Key Findings and Recommendations:
The existence of three different per diem statutes, each with unique requirements, creates confusion for many boards and committees with public employee members. Some eligibility provisions, such as the definition of what constitutes approved activities when claiming per diem, are subject to interpretation and must be defined by the individual board or committee.
We recommend that the Legislature review the statutory provisions governing per diem payments and consider whether revisions are necessary to provide for a less complex and more uniform process. In addition, the various boards and committees must put a number of administrative procedures in place to ensure compliance with applicable statutory provisions.

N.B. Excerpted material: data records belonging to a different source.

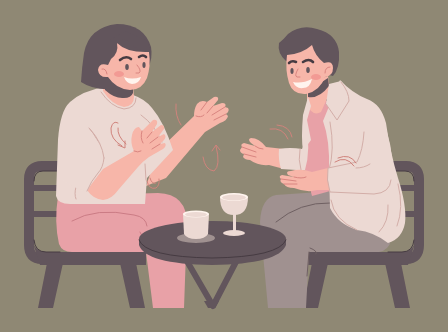
<!DOCTYPE html>
<html lang="en">
<head>
<meta charset="utf-8">
<title>Two friends talking at a café table</title>
<style>
:root {
  --ground: #8f8874;
  --dark: #62555c;
  --dark-line: #463b42;
  --skin: #f7b6a9;
  --skin-line: #d98580;
  --cream: #ecd9d3;
  --cream-line: #d3aea8;
  --pink: #e8a1a7;
  --pink-line: #cb7c85;
  --grey: #a09190;
  --grey-line: #6f6062;
  --motion: #d0837c;
  --white: #fff4ee;
}
html, body { margin: 0; background: var(--ground); overflow: hidden; }
svg { display: block; width: 448px; height: 332px; }
.ground { fill: var(--ground); }
.dark { fill: var(--dark); }
.skin { fill: var(--skin); }
.cream { fill: var(--cream); }
.pink { fill: var(--pink); }
.grey { fill: var(--grey); }
.white { fill: var(--white); }
.blush { fill: #f29a94; }
.line { fill: none; stroke-width: 1; stroke-linecap: round; stroke-linejoin: round; }
.on-dark { stroke: var(--dark-line); }
.on-skin { stroke: var(--skin-line); }
.on-cream { stroke: var(--cream-line); }
.on-pink { stroke: var(--pink-line); }
.on-grey { stroke: var(--grey-line); }
.motion { stroke: var(--motion); }
.brow { stroke: var(--dark-line); stroke-width: 2.6; }
.frame { fill: none; stroke: var(--dark); stroke-width: 10; stroke-linejoin: round; }
.slat { fill: none; stroke: var(--dark); stroke-width: 6; }
</style>
</head>
<body>
<svg viewBox="0 0 448 332" role="img" aria-label="Two people chatting with lively hand gestures across a small round table">
  <defs>
    <g id="chair">
      <path class="slat" d="M32 188H80M32 214H80"/>
      <path class="frame" d="M84 166H42Q29 166 29 179V245Q29 259 42 259H146"/>
      <path class="dark" d="M32 240Q35 252 46 252H146V265H40Z"/>
      <path class="dark" d="M47 263H63L53 308H38ZM120 263H136L145 308H130Z"/>
      <path class="line on-dark" d="M34 181Q34 171 43 171H64M34 240Q35 252 46 252H60"/>
    </g>
  </defs>

  <rect class="ground" width="448" height="332"/>

  <g id="chairs">
    <use href="#chair"/>
    <use href="#chair" transform="matrix(-1 0 0 1 448 0)"/>
  </g>

  <g id="woman">
    <g id="woman-trousers">
      <path class="pink" d="M58 196Q54 222 59 244Q62 252 72 252H146L153 308H184L187 224Q187 194 158 193Z"/>
      <path class="line on-pink" d="M72 221Q96 207 134 215Q146 217 147 226M146 252Q145 240 140 232"/>
    </g>

    <g id="woman-far-arm">
      <path class="skin" d="M158 151L194 116Q194 109 197 104Q201 99 207 102L214 97Q219 96 218 100L213 106L222 103Q227 103 225 107L228 108Q230 111 226 114L228 116Q227 121 220 123L205 132L166 178L146 186Z"/>
      <path class="line on-skin" d="M207 102L201 110M213 106L207 113M225 107L212 115M226 114L214 120M196 116Q201 118 204 115"/>
    </g>

    <g id="woman-top">
      <path class="cream" d="M104 87Q82 91 70 102Q60 111 58 140L56 196Q58 204 70 204H145L147 178L173 150Q164 122 152 108Q145 99 133 95Z"/>
      <path class="skin" d="M103 80L103 91Q112 105 124 107Q134 106 134 97L133 86Z"/>
      <path class="dark" d="M104 82L105 90Q115 99 124 98Q131 98 133 93V85Z"/>
      <path class="line on-cream" d="M101 92Q111 107 124 109Q136 108 136 98M89 128Q98 138 103 154M141 115Q155 125 162 142M145 164L146 180M76 187Q74 194 76 199"/>
    </g>

    <g id="woman-near-arm">
      <path class="skin" d="M87 190L103 169L134 151Q130 143 132 135Q134 127 139 127L142 131L153 120Q158 119 157 124L152 132L161 125Q165 125 164 129L158 137L164 134Q167 136 164 140L160 144L165 143Q167 146 163 149L149 157Q142 162 138 167L119 189Q111 200 103 200Q93 199 87 190Z"/>
      <path class="line on-skin" d="M142 131Q140 138 143 143M152 132L147 138M158 137L150 143M160 144L152 149M134 151Q138 153 141 151"/>
      <path class="cream" d="M58 145Q60 118 74 109L104 150Q104 164 100 172Q92 181 87 192Q70 187 58 176Z"/>
      <path class="line on-cream" d="M90 129Q102 142 104 158M104 158Q103 168 98 173Q91 181 87 191"/>
    </g>

    <g id="woman-head">
      <path class="dark" d="M81 82Q82 66 84 53Q89 27 117 24Q144 24 151 47Q153 58 148 68L120 88Q96 92 81 82Z"/>
      <path class="skin" d="M111 59Q119 53 117 43Q127 53 149 52Q151 66 147 78Q142 90 130 90Q116 89 108 77Q99 78 98 70Q99 62 108 65Z"/>
      <path class="dark" d="M116 47Q118 37 128 41Q137 52 150 51L148 41L125 31L110 40Z"/>
      <path class="line on-skin" d="M102 69Q106 68 107 74M137 65Q142 71 139 73L136 73"/>
      <path class="line brow" d="M120 60Q126 55 131 59M139 57Q143 54 146 57"/>
      <ellipse class="dark" cx="127" cy="67" rx="1.8" ry="3"/>
      <ellipse class="dark" cx="144" cy="65" rx="1.6" ry="3"/>
      <ellipse class="blush" cx="119" cy="74" rx="5" ry="3"/>
      <path class="white" d="M124 77Q132 80 141 77Q139 84 132 84Q126 83 124 77Z"/>
    </g>
  </g>

  <g id="man">
    <g id="man-trousers">
      <path class="grey" d="M334 191L276 195Q261 198 260 222L268 308H306L309 252H379Q389 250 391 240L386 225Z"/>
      <path class="line on-grey" d="M330 203Q300 202 276 222M310 248Q318 251 316 254M309 252L307 276"/>
    </g>

    <g id="man-far-arm">
      <path class="skin" d="M284 149L266 147Q259 138 251 138Q247 139 251 143L255 146L244 143Q240 144 242 147L240 150Q240 153 244 154L243 157Q245 160 250 160Q258 166 269 165L284 169Z"/>
      <path class="line on-skin" d="M242 147L256 152M244 154L256 157M255 146Q259 149 263 149"/>
      <path class="cream" d="M279 149Q290 147 302 149L312 128V171L281 169Q278 159 279 149Z"/>
      <path class="line on-cream" d="M300 149Q298 160 301 170"/>
    </g>

    <g id="man-inner-shirt">
      <path class="pink" d="M310 98L306 122Q311 150 305 170L312 196L334 190V102Z"/>
      <path class="skin" d="M307 84V105Q313 117 321 112L330 92L328 76Z"/>
      <path class="dark" d="M308 91V97Q319 99 329 86L328 78Z"/>
    </g>

    <g id="man-overshirt">
      <path class="cream" d="M340 80Q352 93 367 99Q381 104 386 123Q390 152 398 178Q407 206 405 223Q402 239 388 243Q374 232 357 230Q338 224 330 208L329 170Q330 140 323 121L330 104Z"/>
      <path class="cream" d="M308 97L303 115Q301 138 303 151L311 140L307 120L311 106Z"/>
      <path class="cream" d="M329 84L341 81Q349 90 349 101L337 120L326 104Z"/>
      <path class="line on-cream" d="M341 82Q349 92 349 101L337 120L326 104M330 122Q335 150 329 170M331 200Q334 220 357 230M398 184Q404 208 397 226M388 205Q389 222 379 232"/>
    </g>

    <g id="man-near-arm">
      <path class="skin" d="M332 167L312 172Q300 168 291 171Q285 171 288 175L294 177L282 175Q278 176 281 179Q279 182 284 184Q286 188 294 188Q307 193 317 190L332 190Z"/>
      <path class="line on-skin" d="M281 179L296 181M284 184L297 184M294 177Q302 179 306 177"/>
      <path class="cream" d="M328 168L357 162L364 132L387 132Q395 159 391 180Q389 193 374 194L330 192Q327 180 328 168Z"/>
      <path class="line on-cream" d="M364 132Q363 150 357 162L328 168Q326 180 330 192L374 194Q390 193 391 180M370 164Q364 168 356 168"/>
    </g>

    <g id="man-head">
      <path class="dark" d="M286 61Q277 53 279 43Q284 39 288 34Q301 24 317 29Q337 34 339 52Q340 68 333 76L322 73Z"/>
      <path class="skin" d="M287 55Q302 54 312 45Q315 56 324 63Q333 60 333 68Q333 76 325 77Q320 91 306 94Q293 95 289 83Q285 70 287 55Z"/>
      <path class="line on-skin" d="M325 73Q325 67 330 67M298 69Q294 76 297 77L300 77"/>
      <path class="line brow" d="M289 63Q292 60 296 62M303 62Q309 58 313 62"/>
      <ellipse class="dark" cx="292" cy="71" rx="1.6" ry="3"/>
      <ellipse class="dark" cx="308" cy="70" rx="1.8" ry="3"/>
      <ellipse class="blush" cx="316" cy="77" rx="5" ry="3"/>
      <path class="white" d="M293 82Q302 84 312 79Q310 88 303 88Q296 89 293 82Z"/>
    </g>
  </g>

  <g id="gesture-marks">
    <path class="line motion" d="M122 146Q110 139 111 128Q113 120 118 123M126 144Q117 136 118 128M118 145L125 148L125 141"/>
    <path class="line motion" d="M176 104Q175 116 181 125M203 157Q205 170 214 171Q221 166 216 146M212 151L216 145L220 150"/>
    <path class="line motion" d="M147 181Q149 190 156 188Q160 185 159 179M150 178Q152 185 156 183"/>
    <path class="line motion" d="M270 129Q283 127 288 139M277 125Q290 126 292 137"/>
    <path class="line motion" d="M335 162Q346 155 354 166M338 158Q350 153 356 163"/>
  </g>

  <g id="table">
    <path class="line" stroke="#62555c" style="stroke-width:6;stroke-linecap:butt" d="M184 256L213 306L239 256"/>
    <path class="dark" d="M204 301H219L215 308H208Z"/>
    <path class="dark" d="M139 239V245Q145 264 212 265Q279 264 286 245V239Z"/>
    <ellipse class="dark" cx="212.5" cy="239" rx="73.5" ry="18"/>
    <path class="line on-dark" d="M139 240Q145 257 212 258Q279 257 286 240"/>
  </g>

  <g id="tumbler">
    <ellipse class="grey" cx="196" cy="238" rx="19" ry="5"/>
    <path class="cream" d="M183 214L184 234Q187 239 196 239Q205 239 208 234L209 214Z"/>
    <ellipse class="white" cx="196" cy="214" rx="13" ry="3.5"/>
    <ellipse class="cream" cx="196" cy="214.5" rx="11" ry="2.5"/>
  </g>

  <g id="wine-glass">
    <ellipse class="cream" cx="234" cy="233" rx="11" ry="3"/>
    <rect class="cream" x="233" y="212" width="3" height="20"/>
    <path class="cream" d="M220 197Q220 215 234 215Q248 215 248 197Z"/>
    <ellipse class="white" cx="234" cy="197" rx="14" ry="4"/>
    <ellipse class="cream" cx="234" cy="197.5" rx="12" ry="3"/>
  </g>
</svg>
</body>
</html>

As a result of our review of fiscal year 2000 per diems, we identified three state employees who received unallowable per diem payments. In addition, in several cases, we recommended that agencies obtain legal advice and clarification concerning their payment of per diems. We questioned issues such as determining normal work hours, legal authority to pay per diems, and per diem computation methods. We also found that the state has not complied with statutory provisions linking per diem payments to performance of certain administrative requirements.